§ **ENTRIES SUPPLIED**:
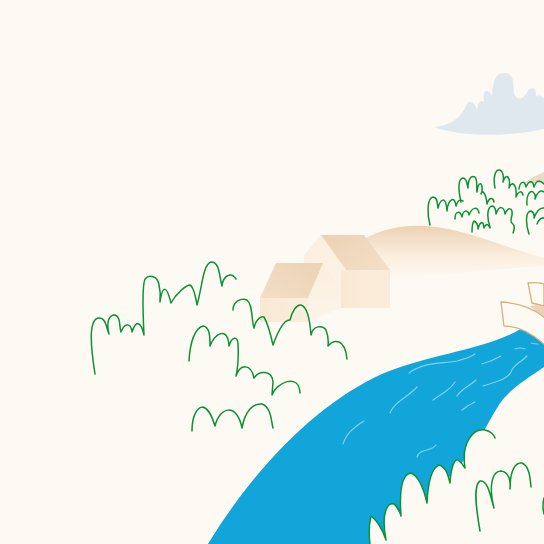
<!DOCTYPE html>
<html lang="en">
<head>
<meta charset="utf-8">
<title>River landscape</title>
<style>
:root {
  --paper: #fdfaf4;
  --river: #12a5da;
  --ripple: #7fd0ee;
  --leaf: #0c9236;
  --cloud: #dfe7ef;
  --sand: #ecd2b5;
  --sand-light: #fbeedd;
  --bridge-line: #dcae78;
}
html, body { margin: 0; overflow: hidden; background: var(--paper); }
.landscape { display: block; width: 544px; height: 544px; background: var(--paper); }
.cloud { fill: var(--cloud); }
.river { fill: var(--river); }
.ripples { fill: none; stroke: var(--ripple); stroke-width: 1.2; stroke-linecap: round; }
.bushes { fill: none; stroke: var(--leaf); stroke-width: 1.5; stroke-linecap: round; stroke-linejoin: round; }
.bushes .solid { fill: var(--paper); }
.bridge { fill: var(--paper); stroke: var(--bridge-line); stroke-width: 1.3; stroke-linejoin: round; }
.bridge .deck { fill: var(--sand); stroke: none; }
.stop-sand { stop-color: var(--sand); }
.stop-light { stop-color: var(--sand-light); }
.stop-paper { stop-color: var(--paper); }
</style>
</head>
<body>
<svg class="landscape" viewBox="0 0 544 544" role="img" aria-label="River winding past two houses, hills, bushes and a bridge">
  <defs>
    <linearGradient id="hill-fade" x1="0" y1="0" x2="0" y2="1">
      <stop class="stop-sand" offset="0"/>
      <stop class="stop-light" offset="0.55"/>
      <stop class="stop-paper" offset="1"/>
    </linearGradient>
    <linearGradient id="roof-fade" x1="0" y1="0" x2="1" y2="1">
      <stop class="stop-sand" offset="0"/>
      <stop offset="1" stop-color="#f3dfc7"/>
    </linearGradient>
    <linearGradient id="small-roof-fade" x1="1" y1="0" x2="0" y2="1">
      <stop class="stop-sand" offset="0"/>
      <stop offset="1" stop-color="#f2dec6"/>
    </linearGradient>
    <linearGradient id="wall-fade" x1="0" y1="0" x2="1" y2="0">
      <stop offset="0" stop-color="#f9e8d3"/>
      <stop class="stop-light" offset="1"/>
    </linearGradient>
    <linearGradient id="gable-fade" x1="0" y1="0" x2="0" y2="1">
      <stop class="stop-light" offset="0"/>
      <stop offset="1" stop-color="#fdf5ea"/>
    </linearGradient>
  </defs>

  <path class="cloud" d="M434 127C450 126 461 118 467 104C470 99 475 103 477 110C478 103 480 99 484 102C482 92 487 86 492 96C493 84 494 73 504 73C515 73 513 84 514 94C517 101 523 99 526 94C530 86 537 86 536 97C539 94 542 96 544 99V129C508 137 460 137 434 127Z"/>

  <g id="hills">
    <path fill="#ecd9c3" d="M524 183Q534 176 544 172V183Z"/>
    <path fill="url(#hill-fade)" d="M352 247C376 229 400 225 425 226C465 228 505 248 544 258V266C490 270 440 274 390 280L352 276Z"/>
  </g>

  <g id="houses">
    <path fill="url(#gable-fade)" d="M321 235L304 255V308H342L346 270Z"/>
    <path fill="url(#wall-fade)" d="M341 270H390V308H341Z"/>
    <path fill="#fbecd9" d="M359 270H390V308H359Z"/>
    <path fill="url(#roof-fade)" d="M321 235H364L390 270H346Z"/>
    <path fill="url(#gable-fade)" d="M323 263L341 290V308L308 322V297Z"/>
    <path fill="url(#wall-fade)" d="M260 297H308V322H260Z"/>
    <path fill="url(#small-roof-fade)" d="M276 263H323L308 298H260Z"/>
  </g>

  <path class="river" d="M208 544C258 462 322 401 382 374C430 354 490 349 522 328L544 337V367C522 382 506 392 497 408C487 424 481 439 466 458L425 505L384 544Z"/>

  <g class="ripples">
    <path d="M409 373C426 361 442 364 457 361Q469 358 475 354"/>
    <path d="M390 413C394 402 407 398 417 387"/>
    <path d="M343 444C347 432 355 427 364 421"/>
    <path d="M433 400C440 394 450 391 455 382"/>
    <path d="M457 396C462 388 470 386 476 380"/>
    <path d="M482 364Q492 361 501 356"/>
    <path d="M483 386C494 382 507 380 511 372C514 363 522 362 527 356"/>
    <path d="M462 410Q468 405 475 402"/>
    <path d="M417 457C420 448 431 452 436 445"/>
    <path d="M515 349Q520 347 525 349"/>
    <path d="M531 343Q535 344 538 344"/>
  </g>

  <g class="bridge">
    <path d="M528 283Q537 282 544 284V306L532 303Z"/>
    <path class="deck" d="M530 306Q538 304 544 307V318Z"/>
    <path d="M501 302C518 303 534 308 546 319V346C532 333 519 326 504 326Z"/>
  </g>

  <g class="bushes">
    <g id="far-bushes">
      <path d="M430 225C427 214 427 198 433 197C438 197 437 204 438 208C440 200 446 194 447 211C448 199 455 195 456 206Q458 198 463 201"/>
      <path d="M461 202C458 189 458 179 463 178C467 178 467 184 468 188C468 179 471 175 475 177C478 180 476 188 477 192C478 182 483 180 482 192"/>
      <path d="M455 219C455 211 460 210 462 217C463 210 468 209 469 215C472 207 478 206 479 213"/>
      <path d="M481 194C482 189 486 193 487 204C489 197 493 197 494 202"/>
      <path d="M495 188C493 178 495 170 499 170C503 170 504 177 503 182C506 172 511 177 509 188C512 180 517 184 516 197C519 190 522 191 523 195"/>
      <path d="M519 189C520 181 525 180 526 187C529 180 533 180 534 187C537 178 541 181 544 184"/>
      <path d="M472 232Q472 223 474 221Q478 223 478 229Q480 221 483 223L484 228Q487 221 490 228"/>
      <path d="M490 227C486 215 488 207 492 206C495 206 496 211 496 214C499 205 504 206 505 214C508 207 513 207 512 215Q510 222 512 223Q516 226 513 233"/>
      <path d="M527 205C526 195 530 190 533 192Q536 194 535 199Q539 188 544 192"/>
      <path d="M529 234C525 222 526 211 531 211Q535 213 534 218Q538 207 544 208M537 224Q540 217 544 218"/>
    </g>
    <g id="left-bushes">
      <path d="M95 374C91 348 88 321 98 318C106 317 106 327 109 334C106 321 109 315 115 315C121 317 119 326 121 332C125 322 131 323 132 332C136 319 141 322 144 335C143 315 142 286 145 279C149 274 158 276 159 285Q161 293 160 302C162 287 166 283 171 303C177 292 187 285 190 285Q194 287 197 305C202 288 203 264 211 262C220 262 219 276 222 286C223 276 231 271 236 279"/>
      <path d="M233 310C233 301 241 298 247 300C253 305 251 318 254 328C256 318 262 316 264 317C267 322 271 336 273 345C277 334 283 319 290 320C292 311 297 304 301 305C308 307 310 321 311 335C313 325 323 325 326 330Q329 338 328 346C334 339 345 338 347 359"/>
      <path d="M189 361C190 342 195 328 203 326C210 327 210 337 210 346C214 334 228 325 229 346C232 336 238 336 238 344Q239 363 236 376C240 364 251 363 254 378C259 370 272 370 273 382L272 395C276 383 299 372 300 393"/>
      <path d="M192 431C192 416 197 407 203 407C210 409 213 420 215 426C220 406 237 403 242 428C245 411 253 403 262 404C271 407 271 420 273 428"/>
    </g>
    <g id="near-bushes">
      <path class="solid" stroke="none" d="M370 546V516C376 520 382 530 386 540C381 514 387 502 394 504L401 516C399 488 403 474 411 473C419 476 424 490 427 503C428 480 432 468 439 465C446 467 448 475 450 483C451 466 455 458 458 460L465 468C461 443 473 428 485 430Q493 432 495 438L544 470V546Z"/>
      <path d="M370 544Q368 528 371 516C377 520 383 530 386 540C381 514 387 502 394 504Q399 507 401 516C399 488 403 474 411 473C419 476 424 490 427 503C428 480 432 468 439 465C446 467 448 475 450 483C451 466 455 458 458 460Q462 463 465 468C461 443 473 428 485 430Q493 432 495 438"/>
      <path d="M480 531C476 508 473 485 480 481C488 480 490 495 494 508C488 484 493 471 501 471C509 472 511 481 510 489C510 471 515 462 522 463C529 466 530 476 531 487"/>
      <path d="M544 498Q542 506 544 514"/>
    </g>
  </g>
</svg>
</body>
</html>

§ **WORK INSTRUCTIONS**: Whenever the string "light" turns up in a line above, copy that line out.

§ **RESULT**:
  --sand-light: #fbeedd;
.stop-light { stop-color: var(--sand-light); }
      <stop class="stop-light" offset="0.55"/>
      <stop class="stop-light" offset="1"/>
      <stop class="stop-light" offset="0"/>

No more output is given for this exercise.